I think part of the reason why I don't find this faster is because I use the more modern style of flat/ovaloid shoelaces. Round shoelaces don't really get "twisted", and linen shoelaces are pliable enough for it to not matter, which means you could roll the laces around in your hand to get them to the starting position for Ian's knot. With the laces in basketball/running shoes, I think you need a bit more dexterity to manipulate the laces to get them to the point where they are 'flat' than could be managed with Ian's knot.

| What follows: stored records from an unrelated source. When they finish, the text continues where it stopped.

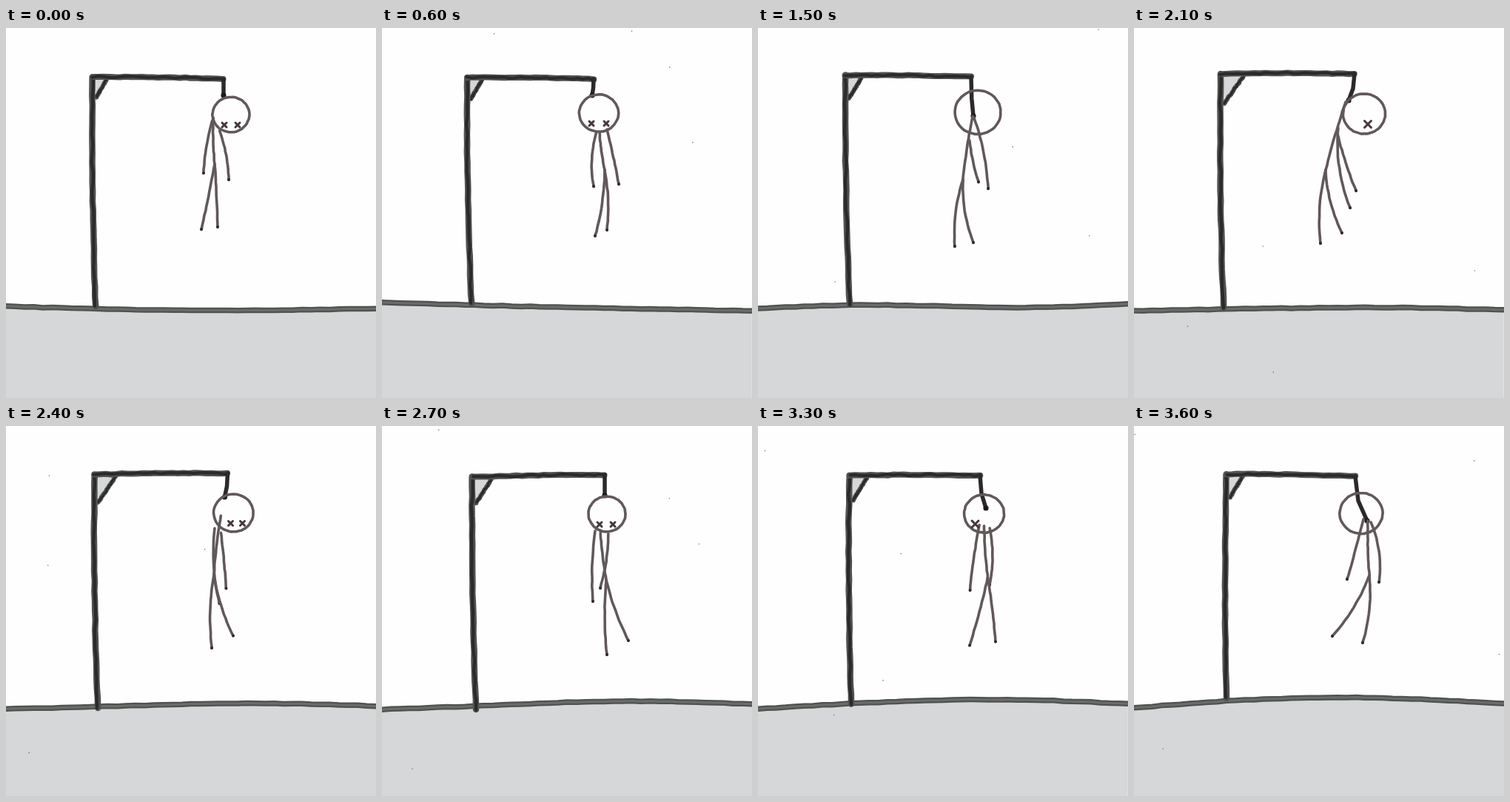
An HTML page that plays this animation: 500 px wide and 500 px high, repeating every 3900 ms.

```html
<!DOCTYPE html>
<html lang="en">
<head>
<meta charset="utf-8">
<title>Hangman</title>
<style>
  html, body { margin: 0; width: 100%; height: 100%; overflow: hidden; background: #fefefe; }
  svg { display: block; width: 100%; height: 100%; }
  path { fill: none; stroke-linecap: round; stroke-linejoin: round; }
</style>
</head>
<body>
<svg id="stage" viewBox="0 0 500 500"></svg>
<script>
const STEP = 300;
const INK = '#505250', DARK = '#2c292a', BODY = '#61585a', TIP = '#31282a', SOIL = '#d6d7d9';

// Key points only: arms are [shoulder, hand], legs are feet below the hip,
// sway bends the arms and the legs, ground is [left, right, hump, wave].
const swinging = {
  ground: [376, 379, 4, 0], corner: [117, 66], foot: [121, 376], tip: [294, 69], brace: 19,
  knot: [294, 91], head: [304, 117, 25], eyes: [-9, 9],
  neck: [280, 122], hip: [282, 184], arms: [[[280, 122], [267, 196]], [[289, 139], [301, 205]]],
  feet: [[264, 272], [286, 269]], sway: [0, -0.5]
};
const front = {
  ground: [371, 382, 1, 0], corner: [115, 67], foot: [121, 372], tip: [286, 69], brace: 20,
  knot: [284, 91], head: [293, 115, 26.5], eyes: [-10, 10],
  neck: [294, 141], hip: [301, 192], arms: [[[290, 141], [286, 214]], [[304, 137], [320, 211]]],
  feet: [[288, 281], [304, 273]], sway: [2, -3]
};
const back = {
  ground: [379, 373, 0, -3], corner: [118, 64], foot: [124, 374], tip: [288, 66], brace: 22,
  knot: [291, 119], head: [297, 114, 31], eyes: [],
  neck: [290, 119], hip: [277, 205], arms: [[[286, 152], [298, 208]], [[292, 121], [311, 217]]],
  feet: [[266, 295], [291, 290]], sway: [-1, 4.5]
};
const sideRight = {
  ground: [382, 381, -3.5, 0.7], corner: [117, 62], foot: [121, 378], tip: [298, 62], brace: 31,
  knot: [290, 98], head: [311, 116, 28.5], eyes: [5],
  neck: [286, 100], hip: [259, 192], arms: [[[276, 135], [292, 243]], [[275, 143], [300, 220]]],
  feet: [[252, 291], [281, 277]], sway: [4, 4.5]
};
const hanging = {
  ground: [383, 376, -6, 1.5], corner: [122, 69], foot: [127, 383], tip: [301, 66], brace: 26,
  knot: [301, 94], head: [304, 119, 25], eyes: [-10, 8],
  neck: [295, 142], hip: [303, 208], arms: [[[288, 142], [285, 237]], [[306, 146], [295, 219]]],
  feet: [[304, 309], [333, 290]], sway: [0, 2.5]
};
const backRight = {
  ground: [381, 375, -11, 0], corner: [125, 65], foot: [125, 368], tip: [299, 68], brace: 22,
  knot: [315, 128], head: [307, 118, 29], eyes: [],
  neck: [316, 128], hip: [318, 202], arms: [[[310, 126], [288, 207]], [[320, 130], [331, 211]]],
  feet: [[268, 284], [309, 293]], sway: [-3, -4.5]
};

function mix(a, b, t) {
  if (Array.isArray(a)) return a.map((v, i) => mix(v, b[i], t));
  return a + (b - a) * t;
}

function between(a, b, t, eyes) {
  const keys = Object.keys(a).filter(key => key !== 'eyes');
  return { eyes, ...Object.fromEntries(keys.map(key => [key, mix(a[key], b[key], t)])) };
}

const POSES = [
  swinging,
  between(swinging, front, 0.5, [-9, 9]),
  front,
  between(front, back, 1 / 3, [-18, -2]),
  back && between(front, back, 2 / 3, [-18]),
  back,
  between(back, sideRight, 0.5, []),
  sideRight,
  between(sideRight, hanging, 0.5, [-4, 12]),
  hanging,
  { ...hanging, slip: [2, 244] },
  between(hanging, backRight, 0.5, [-12]),
  backRight
];

function seeded(seed) {
  return () => {
    seed = (seed * 16807) % 2147483647;
    return seed / 2147483647;
  };
}
let random = seeded(1);

// Samples a curve with the slight tremble of a hand.
function trace(at, steps, tremble = 0.4) {
  const points = [];
  for (let i = 0; i <= steps; i++) {
    points.push(at(i / steps).map(v => (v + (random() - 0.5) * 2 * tremble).toFixed(1)));
  }
  return 'M' + points.join('L');
}

// A line from a to b whose middle is pushed sideways by bend.
function bow([ax, ay], [bx, by], bend = 0) {
  const length = Math.hypot(bx - ax, by - ay);
  return t => {
    const push = 4 * t * (1 - t) * bend / length;
    return [mix(ax, bx, t) - (by - ay) * push, mix(ay, by, t) + (bx - ax) * push];
  };
}

const stroke = (d, color, width, extra = '') =>
  `<path d="${d}" stroke="${color}" stroke-width="${width}" ${extra}/>`;
const fill = d => `<path d="${d}" style="fill:${SOIL}"/>`;
const dot = ([x, y], r, color) => `<circle cx="${x}" cy="${y}" r="${r}" fill="${color}"/>`;

function marker(at, width) {
  return stroke(trace(at, 24, 0.5), INK, width) + stroke(trace(at, 24, 1), DARK, width * 0.5);
}

function ground([left, right, hump, wave]) {
  const line = trace(u => [
    500 * u,
    mix(left, right, u) + hump * Math.sin(Math.PI * u) + wave * Math.sin(2 * Math.PI * u)
  ], 40);
  return fill(line + 'V500H0Z') + stroke(line, INK, 7.5) + stroke(line, '#686d6a', 3);
}

function gallows({ corner, foot, tip, brace, knot }) {
  const [x, y] = corner;
  const top = [x + brace, y + 3], low = [x + 5, y + brace + 9];
  const elbow = [mix(tip[0], knot[0], 0.25), mix(tip[1], knot[1], 0.55)];
  return fill(`M${corner}L${top}L${low}Z`) +
    marker(bow(top, low), 6) +
    marker(bow(corner, foot, 2), 8.5) +
    marker(bow(corner, tip, -1), 8) +
    stroke(`M${tip}L${elbow}L${knot}`, DARK, 5.5) + dot(knot, 3.6, '#1d191b');
}

function limb(from, to, bend) {
  return stroke(trace(bow(from, to, bend), 14, 0.3), BODY, 3.6) + dot(to, 2, TIP);
}

function figure({ head: [cx, cy, r], eyes, neck, hip, arms, feet, sway }) {
  const outline = trace(t => [
    cx + r * Math.cos(2 * Math.PI * t),
    cy + r * 0.95 * Math.sin(2 * Math.PI * t)
  ], 48, 0.3);
  const size = eyes.length === 1 ? 4.5 : 3;
  const crosses = eyes.map(dx => stroke(
    `M${cx + dx - size} ${cy + 14 - size}l${2 * size} ${2 * size}m0 ${-2 * size}l${-2 * size} ${2 * size}`,
    '#43373a', 3));
  return stroke(outline + 'Z', BODY, 3.6) +
    stroke(trace(bow(neck, hip, 1), 14, 0.3), BODY, 3.6) +
    arms.map(([shoulder, hand], i) => limb(shoulder, hand, sway[0] + (i ? -2.5 : 2.5))).join('') +
    feet.map(foot => limb(hip, foot, sway[1])).join('') +
    crosses.join('');
}

function specks(count) {
  return Array.from({ length: count }, () =>
    dot([random() * 500, random() * 490], 0.8, '#77727a')).join('');
}

function draw(pose, index) {
  random = seeded(index * 977 + 31);
  const fold = pose.slip ? stroke('M0 215H280L460 220', '#e2e2e2', 1, 'stroke-dasharray="1 4"') : '';
  return `${fold}<g transform="translate(${pose.slip ?? [0, 0]})">` +
    ground(pose.ground) + gallows(pose) + figure(pose) + '</g>' + specks(index ? 4 : 0);
}

const stage = document.getElementById('stage');
const drawings = POSES.map(draw);
const start = performance.now();
let shown = -1;

function update(now) {
  const index = Math.floor(Math.max(0, now - start) / STEP) % drawings.length;
  if (index !== shown) stage.innerHTML = drawings[shown = index];
  requestAnimationFrame(update);
}
update(start);
</script>
</body>
</html>
```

I don't think switching to Ian's knot and round laces would save me much time overall; the reason I like flat athletic laces is because I never have issues with the knot coming undone, loosening, or stretching/tightening. I use round laces on my work boots because flat laces are hard to untie if they get gritty, and I always have to double-knot them or they come undone. Since this is identical to the standard knot, I'm sure that would continue to be a problem, and I think the set-up for the standard knot makes double-knotting easier as well.
As a final note, my best friend ties his dress shoes this way (with the really narrow laces), and it is definitely faster all things equal. I think those narrow laces are probably the best use for this method.
All that being said, I originally found this site while looking for lacing methods, and it's one of my favorite sites on the internet. It's basically everything of what I loved about the "geocities" era of the internet (without the stuff I hated).
I've switched to using Ian's knot, and have found it to be both faster to tie and easier to set up. I think once you work out how to 'pick up' the laces in the right way, so that they are already in the correct starting position, it gets a lot faster/simpler to think about.
Of course, I haven't been in your shoes - my laces are all the round type and I haven't tried it with flat ones.
To each their own!
The oval style with the sharp edges has a lot of the benefits of the flat style, but is more universally compatible. The flat ones don't always move well in round eyelets, they work better with loops in my experience.
The completely flat style doesn't tie well if one of the laces is twisted though. I think it's a great option for athletic shoes though, where you are more likely to care about a particular level of give, etc, and when you don't want your shoes to become untied. The round style is cheaper, and if you don't notice the difference it's probably a more versatile shoelace.
Plus you can do fancy knots with the round style.
I feel it's a bit faster to do than my previous knot, however the real benefits are (for me) this knot stays tight all day long, and the tension is symmetrical (the knot doesn't slide on the side during the day, you never end up with one end longer than the other, etc)
An interesting memory anecdote: within two weeks of switching I had forgotten the method I'd used for the previous 20 years.
Taking name suggestions...
We would use a knot similar to this when furling the foresail on schooners, as it easily untied under sail.
If the author wanted a slight improvement in the explanation, mine would make the finger diagrams use a transparency for the thumb and index finger so that the reader could interpret the location of the laces behind the fingers.
Practically impossible for the knot to come undone and after 5 minutes of practice you can do it in literally 1-2 seconds.
However, totally absurd—Donald Trump levels of absurd—to say you invented a knot. Not only have mathematicians categorized every possible way to make a knot, but before that hundreds if not thousands of generations of sailors and knitters certainly discovered every kind of knot that could be made. Very strange to think you could have “invented” a knot... borderline disturbing to be honest.